Exercise details -> Wherever the string "slope" turns up in the data, copy the whole line.

*** Supplied material Section Begins ***

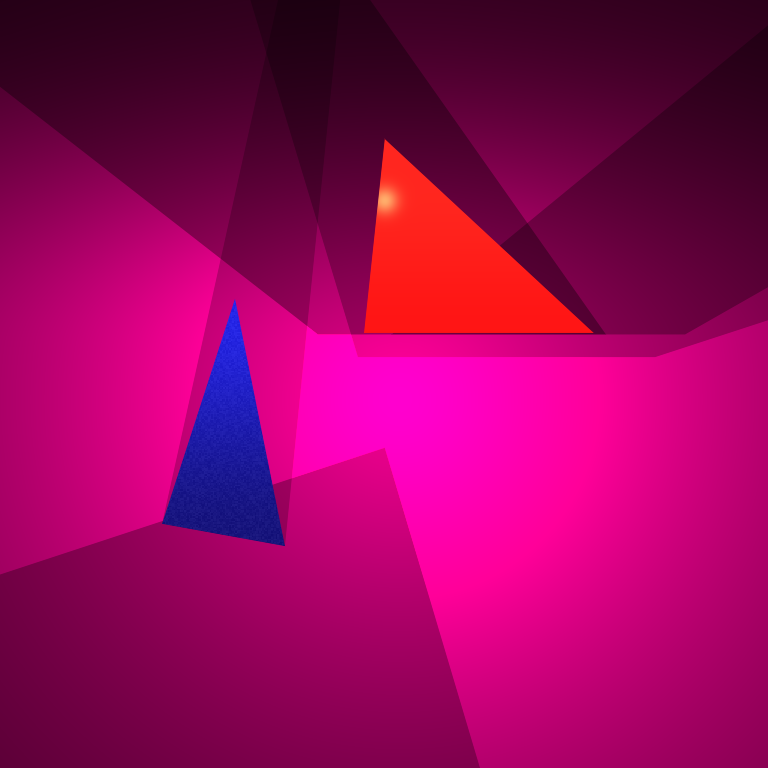
Write a Shadertoy shader that draws this background.

```glsl
const vec3 FLOOR_COLOR = vec3(1.0, 0.0, 0.6);
const vec3 RED_TOP = vec3(1.0, 0.15, 0.12);
const vec3 RED_BASE = vec3(1.0, 0.08, 0.08);
const vec3 BLUE_TOP = vec3(0.15, 0.15, 0.92);
const vec3 BLUE_BASE = vec3(0.09, 0.08, 0.48);
const vec3 SPARK_COLOR = vec3(1.0, 0.68, 0.42);

const vec2 GLOW_CENTER = vec2(0.52, 0.48);
const float GLOW_POWER = 1.36;
const float GLOW_FALLOFF = 2.7;
const float TOP_DARKENING = 0.57;

const vec2 SPARK_CENTER = vec2(0.501, 0.739);
const float SPARK_RADIUS = 0.017;
const float GRAIN_CELLS = 512.0;
const float GRAIN_AMOUNT = 0.05;

// Light left over inside each shadow
const float FRONT_SHADE = 0.74;
const float LEFT_SHADE = 0.65;
const float RIGHT_SHADE = 0.70;
const float TALL_SHADE = 0.78;
const float LOW_SHADE = 0.70;

float hash(vec2 p) {
    return fract(sin(dot(p, vec2(12.9898, 78.233))) * 43758.5453);
}

// Signed distance to the line a-b, positive on its right side
float edge(vec2 p, vec2 a, vec2 b) {
    vec2 d = normalize(b - a);
    return dot(p - a, vec2(d.y, -d.x));
}

// Coverage of an open band, listed counterclockwise; equal ends make a triangle
float band(vec2 p, vec2 farA, vec2 nearA, vec2 nearB, vec2 farB) {
    float d = max(edge(p, nearA, nearB),
                  max(edge(p, farA, nearA), edge(p, nearB, farB)));
    float aa = 0.6 / min(iResolution.x, iResolution.y);
    return 1.0 - smoothstep(-aa, aa, d);
}

float triangle(vec2 p, vec2 apex, vec2 left, vec2 right) {
    return band(p, apex, left, right, apex);
}

// Pool of light that fades with distance and towards the top
float floorLight(vec2 p) {
    vec2 d = p - GLOW_CENTER;
    float glow = GLOW_POWER / (1.0 + GLOW_FALLOFF * pow(dot(d, d) + 0.0005, 0.75));
    return glow * (1.0 - TOP_DARKENING * smoothstep(0.55, 1.05, p.y));
}

// Overlapping shadows multiply
float shadows(vec2 p) {
    float front = band(p, vec2(0.326, 1.0), vec2(0.466, 0.535),
                          vec2(0.853, 0.535), vec2(1.0, 0.583));
    float left = band(p, vec2(0.0, 0.887), vec2(0.414, 0.5645),
                         vec2(0.789, 0.5645), vec2(0.482, 1.0));
    float right = band(p, vec2(1.0, 0.967), vec2(0.510, 0.5645),
                          vec2(0.892, 0.5645), vec2(1.0, 0.626));
    float tall = band(p, vec2(0.362, 1.0), vec2(0.211, 0.318),
                         vec2(0.371, 0.289), vec2(0.443, 1.0));
    float low = band(p, vec2(0.625, 0.0), vec2(0.501, 0.417),
                        vec2(-0.2, 0.186), vec2(-0.2, 0.0));
    return mix(1.0, FRONT_SHADE, front) * mix(1.0, LEFT_SHADE, left)
         * mix(1.0, RIGHT_SHADE, right) * mix(1.0, TALL_SHADE, tall)
         * mix(1.0, LOW_SHADE, low);
}

void mainImage(out vec4 fragColor, in vec2 fragCoord) {
    vec2 p = fragCoord / iResolution.xy;
    vec3 color = min(FLOOR_COLOR * floorLight(p) * shadows(p), 1.0);

    // Red triangle with a soft highlight
    vec2 toSpark = (p - SPARK_CENTER) / SPARK_RADIUS;
    vec3 red = mix(RED_BASE, RED_TOP, smoothstep(0.56, 0.76, p.y));
    red = mix(red, SPARK_COLOR, exp(-dot(toSpark, toSpark)));
    color = mix(color, red, triangle(p, vec2(0.501, 0.819),
                                     vec2(0.474, 0.5665), vec2(0.773, 0.5665)));

    // Blue triangle with fine grain
    float grain = hash(floor(p * GRAIN_CELLS)) - 0.5;
    vec3 blue = mix(BLUE_BASE, BLUE_TOP, smoothstep(0.28, 0.62, p.y));
    blue += grain * GRAIN_AMOUNT;
    color = mix(color, blue, triangle(p, vec2(0.306, 0.611),
                                      vec2(0.211, 0.318), vec2(0.371, 0.289)));

    fragColor = vec4(color, 1.0);
}
```
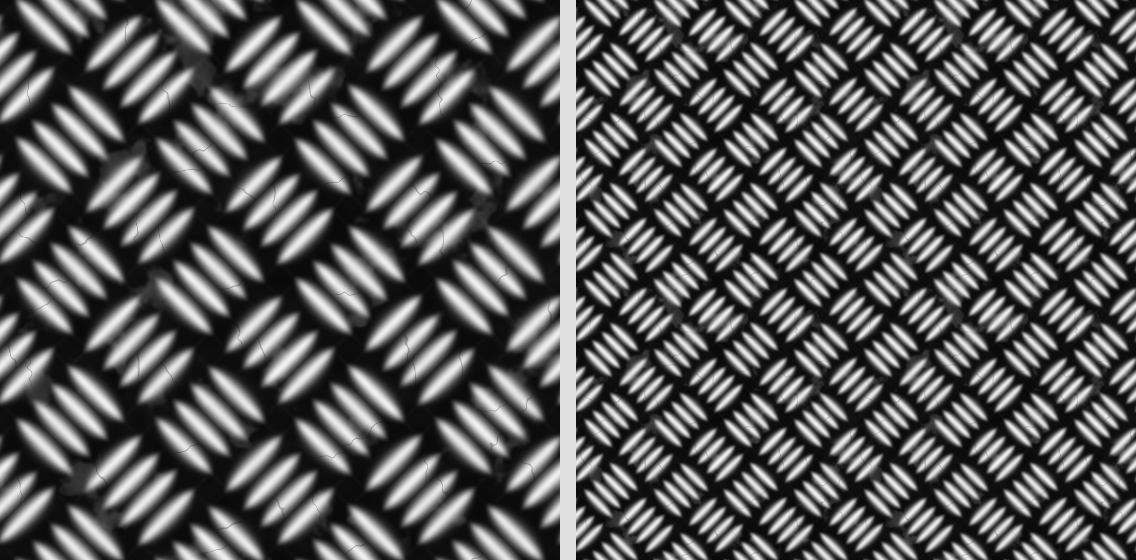
Left: one tile. Right: repeated 2 by 2.
A Shadertoy shader for this texture:

```glsl
const float REPEATS = 4.0;          // tiles across and down
const int BARS = 4;                 // bars in each group
const float BAR_STEP = 0.1768;      // spacing of bars, in tiles
const float BAR_HALF_LENGTH = 0.26;
const float BAR_WIDTH = 0.0625;     // falloff across a bar
const float BAR_TAPER = 0.55;
const float JITTER = 0.012;         // random shift of each bar
const float CRACK_SHARE = 0.45;     // part of the bars that are cracked
const float CRACK_WIDTH = 0.006;
const float CRACK_DEPTH = 0.28;
const float SMUDGE_CELLS = 14.0;    // smudge noise cells across the canvas
const float SMUDGE_LEVEL = 0.15;
const vec3 BASE_COLOR = vec3(0.035);
const vec3 BAR_COLOR = vec3(0.96);

float hash(vec2 p) {
    vec3 q = fract(p.xyx * 0.1031);
    q += dot(q, q.yzx + 33.33);
    return fract((q.x + q.y) * q.z);
}

// Value noise that wraps after the given number of cells
float noise(vec2 uv, float cells) {
    vec2 p = uv * cells;
    vec2 i = floor(p);
    vec2 f = fract(p);
    f = f * f * (3.0 - 2.0 * f);
    vec2 a = mod(i, cells);
    vec2 b = mod(i + 1.0, cells);
    vec2 shift = vec2(cells, 2.0 * cells);
    return mix(mix(hash(a + shift), hash(vec2(b.x, a.y) + shift), f.x),
               mix(hash(vec2(a.x, b.y) + shift), hash(b + shift), f.x), f.y);
}

float fbm(vec2 uv, float cells) {
    float sum = 0.0;
    float weight = 0.55;
    for (int i = 0; i < 4; i++) {
        sum += weight * noise(uv, cells);
        cells *= 2.0;
        weight *= 0.5;
    }
    return sum;
}

// Soft spindle: x runs along the bar, y across it
float spindle(vec2 p) {
    float t = p.x / BAR_HALF_LENGTH;
    float t2 = min(t * t, 1.4);
    float d = p.y / (BAR_WIDTH * (1.0 - BAR_TAPER * t2));
    return exp(-d * d - t2 * t2 * t2 * t2);
}

// Thin jagged line across a bar, placed by the seed
float crack(vec2 p, vec2 seed, float wobble) {
    float present = step(hash(seed + 7.0), CRACK_SHARE);
    float center = (hash(seed + 13.0) - 0.5) * BAR_HALF_LENGTH * 1.3;
    float slope = mix(-0.3, 1.2, hash(seed + 29.0));
    float d = (p.x + slope * p.y - center + 0.05 * wobble) / CRACK_WIDTH;
    return present * exp(-d * d);
}

// One group of parallel bars per tile; lean is 1 for rising, -1 for falling
float barGroup(vec2 p, float lean, float wobble) {
    vec2 id = mod(floor(p + 0.5), REPEATS);
    vec2 q = fract(p + 0.5) - 0.5;
    vec2 along = vec2(1.0, lean) * 0.70711;
    vec2 across = vec2(along.y, -along.x);
    q = vec2(dot(q, along), dot(q, across));

    float level = 0.0;
    for (int i = 0; i < BARS; i++) {
        vec2 seed = id * 8.0 + vec2(float(i), 40.0 + 40.0 * lean);
        vec2 offset = vec2(hash(seed), hash(seed + 3.0)) - 0.5;
        float slot = (float(i) - 0.5 * float(BARS - 1)) * BAR_STEP;
        vec2 local = q - vec2(0.0, slot) - JITTER * offset;
        float bar = spindle(local) * mix(0.95, 1.0, hash(seed + 17.0));
        bar *= 1.0 - CRACK_DEPTH * crack(local, seed, wobble);
        level = max(level, bar);
    }
    return level;
}

void mainImage(out vec4 fragColor, in vec2 fragCoord) {
    vec2 uv = fragCoord / iResolution.xy;
    vec2 p = uv * REPEATS;
    float wobble = noise(uv, 96.0) - 0.5;
    float grain = fbm(uv, 48.0);

    // Two crossing groups, half a tile apart
    float bars = max(barGroup(p - vec2(0.0, 0.5), 1.0, wobble),
                     barGroup(p - vec2(0.5, 0.0), -1.0, wobble));
    bars *= 1.0 - 0.05 * grain;

    // Worn patches and faint grain on the dark ground
    float smudge = smoothstep(0.62, 0.76, fbm(uv, SMUDGE_CELLS));
    float wear = smudge * SMUDGE_LEVEL * mix(0.7, 1.2, grain)
               + 0.05 * grain * noise(uv, 20.0);

    vec3 ground = BASE_COLOR + wear;
    fragColor = vec4(mix(ground, BAR_COLOR, clamp(bars, 0.0, 1.0)), 1.0);
}
```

*** Supplied material Section Ends ***

Response area ->
    float slope = mix(-0.3, 1.2, hash(seed + 29.0));
    float d = (p.x + slope * p.y - center + 0.05 * wobble) / CRACK_WIDTH;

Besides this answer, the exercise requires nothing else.